TASK — The lines from the start of the data through the line containing "center; font-weight: bold;" are to be reproduced exactly, both ends included.
*** Opening THE RECORDS ***
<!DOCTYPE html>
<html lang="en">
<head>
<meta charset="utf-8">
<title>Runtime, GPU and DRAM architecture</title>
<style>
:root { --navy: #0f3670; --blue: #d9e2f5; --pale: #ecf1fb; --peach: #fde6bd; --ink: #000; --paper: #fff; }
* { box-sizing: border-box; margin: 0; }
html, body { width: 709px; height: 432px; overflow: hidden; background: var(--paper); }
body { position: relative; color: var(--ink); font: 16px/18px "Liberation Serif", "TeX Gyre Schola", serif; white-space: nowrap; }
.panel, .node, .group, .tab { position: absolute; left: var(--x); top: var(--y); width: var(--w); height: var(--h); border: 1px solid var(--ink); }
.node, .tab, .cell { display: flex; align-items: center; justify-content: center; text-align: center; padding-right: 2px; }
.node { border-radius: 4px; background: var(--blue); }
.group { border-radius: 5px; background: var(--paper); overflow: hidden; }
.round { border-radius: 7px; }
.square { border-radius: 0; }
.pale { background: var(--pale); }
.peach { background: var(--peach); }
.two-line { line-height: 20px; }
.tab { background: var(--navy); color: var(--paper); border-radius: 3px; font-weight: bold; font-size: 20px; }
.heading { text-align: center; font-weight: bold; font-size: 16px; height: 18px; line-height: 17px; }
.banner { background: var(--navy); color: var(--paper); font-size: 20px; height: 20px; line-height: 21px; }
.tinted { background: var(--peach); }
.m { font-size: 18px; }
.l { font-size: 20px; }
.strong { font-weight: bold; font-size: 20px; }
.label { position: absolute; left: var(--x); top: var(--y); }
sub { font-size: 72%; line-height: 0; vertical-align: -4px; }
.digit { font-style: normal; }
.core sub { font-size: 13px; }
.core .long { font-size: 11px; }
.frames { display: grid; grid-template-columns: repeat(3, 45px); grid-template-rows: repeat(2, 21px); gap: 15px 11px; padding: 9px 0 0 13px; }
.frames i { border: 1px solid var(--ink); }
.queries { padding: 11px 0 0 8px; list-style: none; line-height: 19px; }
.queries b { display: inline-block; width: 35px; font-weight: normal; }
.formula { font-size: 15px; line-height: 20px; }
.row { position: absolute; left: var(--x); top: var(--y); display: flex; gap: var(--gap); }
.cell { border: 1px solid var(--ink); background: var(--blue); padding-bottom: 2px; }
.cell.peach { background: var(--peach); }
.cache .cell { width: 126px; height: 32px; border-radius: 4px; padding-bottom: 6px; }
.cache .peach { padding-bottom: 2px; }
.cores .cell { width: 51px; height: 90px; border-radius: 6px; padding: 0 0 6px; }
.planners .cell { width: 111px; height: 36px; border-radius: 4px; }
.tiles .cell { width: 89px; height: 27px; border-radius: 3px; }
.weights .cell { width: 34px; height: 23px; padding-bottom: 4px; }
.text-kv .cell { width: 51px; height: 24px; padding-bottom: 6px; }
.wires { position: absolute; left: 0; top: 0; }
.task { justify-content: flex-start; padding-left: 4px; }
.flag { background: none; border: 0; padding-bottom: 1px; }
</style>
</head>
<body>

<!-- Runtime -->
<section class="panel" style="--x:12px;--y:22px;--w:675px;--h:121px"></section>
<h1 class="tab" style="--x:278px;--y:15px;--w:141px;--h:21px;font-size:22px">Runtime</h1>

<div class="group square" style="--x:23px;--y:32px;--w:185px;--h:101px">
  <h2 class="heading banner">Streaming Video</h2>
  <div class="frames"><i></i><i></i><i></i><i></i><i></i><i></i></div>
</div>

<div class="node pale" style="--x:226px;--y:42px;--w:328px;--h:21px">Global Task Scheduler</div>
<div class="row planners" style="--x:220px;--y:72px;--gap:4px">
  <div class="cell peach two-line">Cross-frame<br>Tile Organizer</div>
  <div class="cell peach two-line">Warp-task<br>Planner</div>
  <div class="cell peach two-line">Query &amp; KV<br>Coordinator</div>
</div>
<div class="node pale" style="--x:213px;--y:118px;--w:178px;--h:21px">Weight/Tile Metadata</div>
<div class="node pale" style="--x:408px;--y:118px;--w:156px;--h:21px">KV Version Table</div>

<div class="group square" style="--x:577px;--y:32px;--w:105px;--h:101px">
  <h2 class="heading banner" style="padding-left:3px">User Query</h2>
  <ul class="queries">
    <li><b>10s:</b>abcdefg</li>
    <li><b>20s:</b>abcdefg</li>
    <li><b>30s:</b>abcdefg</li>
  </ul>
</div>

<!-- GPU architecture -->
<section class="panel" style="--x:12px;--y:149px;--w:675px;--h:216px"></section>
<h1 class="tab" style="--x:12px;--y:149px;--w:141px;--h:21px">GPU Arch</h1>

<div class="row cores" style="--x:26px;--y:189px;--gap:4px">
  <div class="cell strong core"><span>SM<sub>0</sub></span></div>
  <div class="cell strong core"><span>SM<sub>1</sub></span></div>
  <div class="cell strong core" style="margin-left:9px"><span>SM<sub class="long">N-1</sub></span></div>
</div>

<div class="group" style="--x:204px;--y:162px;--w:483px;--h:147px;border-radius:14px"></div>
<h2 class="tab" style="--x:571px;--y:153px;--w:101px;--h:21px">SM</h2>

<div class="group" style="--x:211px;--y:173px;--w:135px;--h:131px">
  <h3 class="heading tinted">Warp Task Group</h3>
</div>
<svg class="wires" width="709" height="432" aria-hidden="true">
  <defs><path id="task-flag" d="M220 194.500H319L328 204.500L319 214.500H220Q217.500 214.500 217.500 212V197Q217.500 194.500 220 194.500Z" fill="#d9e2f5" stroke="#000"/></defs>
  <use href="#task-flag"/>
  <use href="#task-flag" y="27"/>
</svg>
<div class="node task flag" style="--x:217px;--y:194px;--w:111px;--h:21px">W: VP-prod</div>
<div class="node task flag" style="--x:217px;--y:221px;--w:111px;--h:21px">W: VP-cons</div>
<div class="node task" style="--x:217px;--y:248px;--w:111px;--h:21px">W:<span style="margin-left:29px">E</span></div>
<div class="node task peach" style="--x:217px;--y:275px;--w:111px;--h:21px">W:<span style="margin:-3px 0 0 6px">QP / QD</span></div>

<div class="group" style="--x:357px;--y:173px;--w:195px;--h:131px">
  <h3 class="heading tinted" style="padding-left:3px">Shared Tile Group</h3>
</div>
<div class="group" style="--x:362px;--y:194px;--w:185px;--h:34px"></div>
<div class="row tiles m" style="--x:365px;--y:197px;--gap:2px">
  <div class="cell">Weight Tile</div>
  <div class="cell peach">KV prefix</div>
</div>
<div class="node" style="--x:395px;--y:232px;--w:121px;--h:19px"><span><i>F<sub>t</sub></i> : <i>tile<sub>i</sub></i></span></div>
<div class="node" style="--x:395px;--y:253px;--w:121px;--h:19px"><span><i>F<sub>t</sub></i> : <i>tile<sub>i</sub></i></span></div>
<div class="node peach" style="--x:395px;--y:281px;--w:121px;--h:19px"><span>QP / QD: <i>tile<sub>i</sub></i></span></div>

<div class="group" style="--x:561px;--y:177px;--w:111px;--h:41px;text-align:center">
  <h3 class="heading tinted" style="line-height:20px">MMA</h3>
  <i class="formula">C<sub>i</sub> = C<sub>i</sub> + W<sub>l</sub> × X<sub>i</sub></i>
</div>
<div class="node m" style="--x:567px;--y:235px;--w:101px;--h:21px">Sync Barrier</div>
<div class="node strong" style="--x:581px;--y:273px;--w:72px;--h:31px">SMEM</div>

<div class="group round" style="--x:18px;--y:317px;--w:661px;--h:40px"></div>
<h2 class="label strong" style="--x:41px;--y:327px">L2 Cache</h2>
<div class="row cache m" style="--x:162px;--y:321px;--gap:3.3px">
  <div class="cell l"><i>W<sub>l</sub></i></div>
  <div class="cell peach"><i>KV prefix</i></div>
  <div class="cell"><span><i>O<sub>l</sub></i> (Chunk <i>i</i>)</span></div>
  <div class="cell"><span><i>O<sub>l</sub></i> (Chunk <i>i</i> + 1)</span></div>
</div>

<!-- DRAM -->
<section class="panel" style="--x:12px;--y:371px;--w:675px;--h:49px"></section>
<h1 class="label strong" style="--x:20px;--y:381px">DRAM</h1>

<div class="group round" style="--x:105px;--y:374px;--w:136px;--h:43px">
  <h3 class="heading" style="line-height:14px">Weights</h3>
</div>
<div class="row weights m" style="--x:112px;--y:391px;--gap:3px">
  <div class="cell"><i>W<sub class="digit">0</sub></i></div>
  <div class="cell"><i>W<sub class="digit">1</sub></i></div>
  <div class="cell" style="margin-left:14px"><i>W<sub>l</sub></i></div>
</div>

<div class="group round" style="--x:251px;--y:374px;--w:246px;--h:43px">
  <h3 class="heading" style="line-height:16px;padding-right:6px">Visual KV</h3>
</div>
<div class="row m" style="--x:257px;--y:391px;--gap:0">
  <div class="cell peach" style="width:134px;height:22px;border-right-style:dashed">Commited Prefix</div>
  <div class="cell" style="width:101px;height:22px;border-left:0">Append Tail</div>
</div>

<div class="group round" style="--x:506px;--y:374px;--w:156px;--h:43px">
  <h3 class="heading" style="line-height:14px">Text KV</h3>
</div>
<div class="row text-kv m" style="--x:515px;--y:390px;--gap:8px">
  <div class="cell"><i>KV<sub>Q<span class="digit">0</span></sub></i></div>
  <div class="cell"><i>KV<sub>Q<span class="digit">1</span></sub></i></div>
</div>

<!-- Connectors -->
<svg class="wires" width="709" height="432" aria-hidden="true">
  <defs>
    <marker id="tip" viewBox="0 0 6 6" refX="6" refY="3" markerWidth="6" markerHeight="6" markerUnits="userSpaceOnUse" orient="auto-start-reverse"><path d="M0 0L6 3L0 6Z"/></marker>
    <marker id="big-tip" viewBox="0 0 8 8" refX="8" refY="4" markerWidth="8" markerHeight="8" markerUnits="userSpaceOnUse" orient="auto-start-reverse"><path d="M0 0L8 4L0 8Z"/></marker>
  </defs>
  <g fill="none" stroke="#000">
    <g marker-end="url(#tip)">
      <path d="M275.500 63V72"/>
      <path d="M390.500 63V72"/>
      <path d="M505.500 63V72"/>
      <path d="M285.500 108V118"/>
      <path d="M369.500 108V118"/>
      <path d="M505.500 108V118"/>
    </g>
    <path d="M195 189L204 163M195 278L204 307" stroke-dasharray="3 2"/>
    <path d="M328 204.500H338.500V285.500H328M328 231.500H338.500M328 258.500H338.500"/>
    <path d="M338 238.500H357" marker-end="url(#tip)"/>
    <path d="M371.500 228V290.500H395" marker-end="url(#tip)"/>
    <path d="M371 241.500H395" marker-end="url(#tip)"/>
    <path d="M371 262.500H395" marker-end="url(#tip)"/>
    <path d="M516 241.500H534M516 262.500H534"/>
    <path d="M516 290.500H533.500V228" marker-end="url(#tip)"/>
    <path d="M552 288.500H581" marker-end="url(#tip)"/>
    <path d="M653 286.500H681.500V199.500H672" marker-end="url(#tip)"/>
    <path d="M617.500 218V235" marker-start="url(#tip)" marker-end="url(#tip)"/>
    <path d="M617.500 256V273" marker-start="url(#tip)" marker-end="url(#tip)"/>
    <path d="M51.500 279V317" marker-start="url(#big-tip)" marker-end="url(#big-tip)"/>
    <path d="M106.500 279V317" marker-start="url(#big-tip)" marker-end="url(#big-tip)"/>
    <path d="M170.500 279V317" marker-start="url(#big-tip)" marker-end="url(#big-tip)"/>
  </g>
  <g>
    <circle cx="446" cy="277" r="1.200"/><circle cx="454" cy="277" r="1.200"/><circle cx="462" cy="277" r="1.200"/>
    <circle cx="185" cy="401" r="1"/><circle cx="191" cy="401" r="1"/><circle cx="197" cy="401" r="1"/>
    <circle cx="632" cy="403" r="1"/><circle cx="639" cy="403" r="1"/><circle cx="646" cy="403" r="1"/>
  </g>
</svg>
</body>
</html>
*** Closing THE RECORDS ***
WRITTEN ANSWER —
<!DOCTYPE html>
<html lang="en">
<head>
<meta charset="utf-8">
<title>Runtime, GPU and DRAM architecture</title>
<style>
:root { --navy: #0f3670; --blue: #d9e2f5; --pale: #ecf1fb; --peach: #fde6bd; --ink: #000; --paper: #fff; }
* { box-sizing: border-box; margin: 0; }
html, body { width: 709px; height: 432px; overflow: hidden; background: var(--paper); }
body { position: relative; color: var(--ink); font: 16px/18px "Liberation Serif", "TeX Gyre Schola", serif; white-space: nowrap; }
.panel, .node, .group, .tab { position: absolute; left: var(--x); top: var(--y); width: var(--w); height: var(--h); border: 1px solid var(--ink); }
.node, .tab, .cell { display: flex; align-items: center; justify-content: center; text-align: center; padding-right: 2px; }
.node { border-radius: 4px; background: var(--blue); }
.group { border-radius: 5px; background: var(--paper); overflow: hidden; }
.round { border-radius: 7px; }
.square { border-radius: 0; }
.pale { background: var(--pale); }
.peach { background: var(--peach); }
.two-line { line-height: 20px; }
.tab { background: var(--navy); color: var(--paper); border-radius: 3px; font-weight: bold; font-size: 20px; }
.heading { text-align: center; font-weight: bold; font-size: 16px; height: 18px; line-height: 17px; }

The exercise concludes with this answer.